Every line in the data below that has the word "height" should be returned.
Start of Data provided
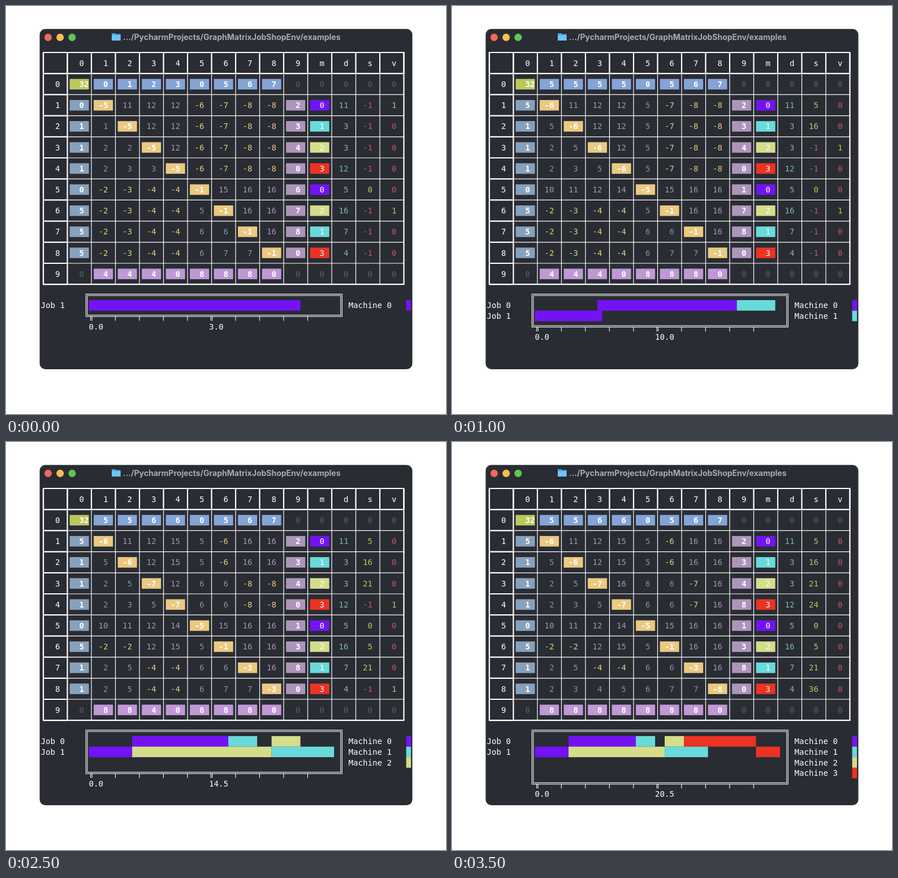
Write an HTML page with a canvas that moves like this. It is 778 px wide and 720 px high and loops after 4000 ms.

```html
<!DOCTYPE html>
<html lang="en">
<head>
<meta charset="utf-8">
<title>Job shop schedule</title>
<style>
  html, body { margin: 0; width: 100%; height: 100%; overflow: hidden; background: #fff; }
  canvas { display: block; }
</style>
</head>
<body>
<canvas id="stage" width="778" height="720"></canvas>
<script>
const ctx = document.getElementById('stage').getContext('2d');

// Terminal character grid
const CW = 8.5, CH = 18.6, COL = 5 * CW, ROW = 2 * CH;
const LEFT = 61.6, TABLE_X = 66, TABLE_Y = 82, CHART_X = 146.6, CHART_Y = 519;

const WHITE = '#fff', BG = '#292c33', RED = '#c4575d', GREEN = '#b9c65c', GREY = '#5c5f66';
const YELLOW = '#ebc980', BLUE = '#7f94aa', MAUVE = '#a991b5', TEAL = '#7fb4bb';
const MACHINE_COLORS = ['#7313f5', '#69dada', '#d5dd8a', '#ec3323'];

// Two jobs of four operations each, numbered 1 to 8
const OPS = [1, 2, 3, 4, 5, 6, 7, 8];
const MACHINE = [, 0, 1, 2, 3, 0, 2, 1, 3];
const DURATION = [, 11, 3, 3, 12, 5, 16, 7, 4];
const ORDER = [5, 1, 2, 6, 3, 7, 4, 8];
const jobOf = op => op > 4 ? 1 : 0;
const unique = list => [...new Set(list)].sort();

function rect(x, y, w, h, color) {
  ctx.fillStyle = color;
  ctx.fillRect(x, y, w, h);
}

function text(str, x, y, color = WHITE, bold = false) {
  ctx.font = `${bold ? 'bold ' : ''}14.12px "DejaVu Sans Mono", monospace`;
  ctx.fillStyle = color;
  ctx.fillText(str, x, y + 5);
}

function line(x1, y1, x2, y2, width) {
  ctx.lineWidth = width;
  ctx.strokeStyle = WHITE;
  ctx.beginPath();
  ctx.moveTo(x1, y1);
  ctx.lineTo(x2, y2);
  ctx.stroke();
}

function disc(x, y, r, color) {
  ctx.fillStyle = color;
  ctx.beginPath();
  ctx.arc(x, y, r, 0, 7);
  ctx.fill();
}

// Schedules the first `count` operations and closes the precedence relation.
function solve(count) {
  const start = {}, end = {}, done = ORDER.slice(0, count);
  const before = OPS.map(a => OPS.map(b => a < b && jobOf(a) === jobOf(b)));
  const precedes = (a, b) => before[a - 1][b - 1];
  done.forEach((op, i) => {
    for (const prev of done.slice(0, i))
      if (MACHINE[prev] === MACHINE[op]) before[prev - 1][op - 1] = true;
    for (const k of OPS) for (const a of OPS) for (const b of OPS)
      if (precedes(a, k) && precedes(k, b)) before[a - 1][b - 1] = true;
    start[op] = Math.max(0, ...done.slice(0, i).filter(p => precedes(p, op)).map(p => end[p]));
    end[op] = start[op] + DURATION[op];
  });
  return { start, end, done, precedes };
}

function cell(row, col, value, color, fill, bold = !!fill) {
  const x = TABLE_X + 4.1 + (col + 1) * COL, y = TABLE_Y + 18.8 + (row + 1) * ROW;
  if (fill) rect(x, y - CH / 2, 4 * CW, CH, fill);
  const str = String(value);
  const last = row === 0 && col === 0 ? 4 : 3;
  text(str, x + (last - str.length) * CW, y, color, bold);
}

function drawGrid() {
  const right = TABLE_X + 15 * COL, bottom = TABLE_Y + 11 * ROW;
  for (let i = 0; i <= 15; i++) {
    const x = TABLE_X + i * COL;
    line(x, TABLE_Y, x, bottom, i < 2 || i === 15 ? 2.2 : 1.2);
    line(x, TABLE_Y, x, TABLE_Y + ROW, 2.2);
  }
  for (let i = 0; i <= 11; i++) {
    const y = TABLE_Y + i * ROW;
    line(TABLE_X - 1, y, right + 1, y, i < 2 || i === 11 ? 2.2 : 1.2);
    line(TABLE_X, y, TABLE_X + COL, y, 2.2);
  }
  [...'0123456789mdsv'].forEach((name, i) => {
    cell(-1, i, name, WHITE);
    if (i < 10) cell(i, -1, i, WHITE);
  });
}

function drawMatrix({ start, done, precedes }) {
  cell(0, 0, 32, WHITE, '#bcc85c');
  cell(9, 0, 0, GREY);
  for (const row of [0, 9]) for (let col = 9; col < 14; col++) cell(row, col, 0, GREY);

  for (const op of OPS) {
    const preds = OPS.filter(o => precedes(o, op));
    const succs = OPS.filter(o => precedes(op, o));
    const open = OPS.filter(o => o !== op && !precedes(o, op) && !precedes(op, o));

    cell(0, op, preds.at(-1) ?? 0, WHITE, '#84a4d6');
    cell(op, 0, preds[0] ?? 0, WHITE, '#88a1ba');
    cell(9, op, succs.at(-1) ?? 0, WHITE, '#bf98d6');
    cell(op, 9, succs[0] ?? 0, WHITE, '#ad95ba');
    cell(op, op, -(open[0] ?? op), WHITE, YELLOW);

    // Each group is a linked list: an entry points to the next member, the last to itself.
    const link = (group, color, encode) =>
      group.forEach((o, i) => cell(op, o, encode(group[i + 1] ?? o), color));
    link(preds, BLUE, n => n);
    link(succs, MAUVE, n => n + 8);
    link(open, YELLOW, n => -n);

    const placed = op in start;
    const ready = !placed && OPS.find(o => jobOf(o) === jobOf(op) && !done.includes(o)) === op;
    cell(op, 10, MACHINE[op], WHITE, MACHINE_COLORS[MACHINE[op]], false);
    cell(op, 11, DURATION[op], TEAL);
    cell(op, 12, placed ? start[op] : -1, placed ? GREEN : RED);
    cell(op, 13, +ready, ready ? GREEN : RED);
  }
}

function drawChart({ start, end, done }) {
  const jobs = unique(done.map(jobOf)), machines = unique(done.map(op => MACHINE[op]));
  const height = Math.max(jobs.length, machines.length) * CH;
  const span = Math.max(...Object.values(end)) + 1;
  const column = t => Math.floor(1 + 52 * t / span);
  const rowY = i => CHART_Y + (i + .5) * CH;

  ctx.strokeStyle = WHITE;
  ctx.lineWidth = 1.1;
  ctx.strokeRect(141.3, CHART_Y - 10.6, 453, height + 21);
  ctx.strokeRect(143.8, CHART_Y - 8.1, 448, height + 16);

  jobs.forEach((job, i) => {
    text('Job ' + job, LEFT, rowY(i));
    for (const op of done.filter(o => jobOf(o) === job)) {
      const from = column(start[op] - 1e-6), to = column(end[op]);
      rect(CHART_X + from * CW, CHART_Y + i * CH, (to - from) * CW, CH, MACHINE_COLORS[MACHINE[op]]);
    }
  });
  machines.forEach((m, i) => {
    text('Machine ' + m, LEFT + 64 * CW, rowY(i));
    rect(LEFT + 76 * CW, CHART_Y + i * CH, CW, CH, MACHINE_COLORS[m]);
  });

  const axisY = CHART_Y + height + 10;
  for (let i = 0; i < 10; i++) {
    const x = CHART_X + 4.3 + i * COL;
    const offsets = i % 5 ? [0] : [-1.2, 1.2];
    for (const dx of offsets) line(x + dx, axisY, x + dx, axisY + 8, 1.1);
  }
  text('0.0', CHART_X, axisY + 18);
  text((span / 2).toFixed(1), CHART_X + 25 * CW, axisY + 18);
}

function drawWindow() {
  rect(0, 0, 778, 720, WHITE);
  ctx.fillStyle = BG;
  ctx.beginPath();
  ctx.roundRect(59.5, 40.5, 659, 600.5, 10);
  ctx.fill();
  ['#ed6a5e', '#f5bf4f', '#61c554'].forEach((color, i) => disc(74.5 + i * 21.2, 55.3, 6.5, color));

  rect(187, 48, 7, 4, '#3f9fd8');
  rect(187, 49.5, 15.5, 11.5, '#4aa9e0');
  rect(187, 51.5, 15.5, 9.5, '#6fc5f1');
  ctx.font = '700 14px Inter, sans-serif';
  ctx.fillStyle = '#a9abaf';
  ctx.fillText('.../PycharmProjects/GraphMatrixJobShopEnv/examples', 207, 60);
}

const schedules = ORDER.map((_, i) => solve(i + 1));

function render() {
  const schedule = schedules[Math.floor(performance.now() % 4000 / 500)];
  drawWindow();
  drawGrid();
  drawMatrix(schedule);
  drawChart(schedule);
  requestAnimationFrame(render);
}
render();
</script>
</body>
</html>
```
End of Data provided
- [Answer to the problem]
  html, body { margin: 0; width: 100%; height: 100%; overflow: hidden; background: #fff; }
<canvas id="stage" width="778" height="720"></canvas>
  const height = Math.max(jobs.length, machines.length) * CH;
  ctx.strokeRect(141.3, CHART_Y - 10.6, 453, height + 21);
  ctx.strokeRect(143.8, CHART_Y - 8.1, 448, height + 16);
  const axisY = CHART_Y + height + 10;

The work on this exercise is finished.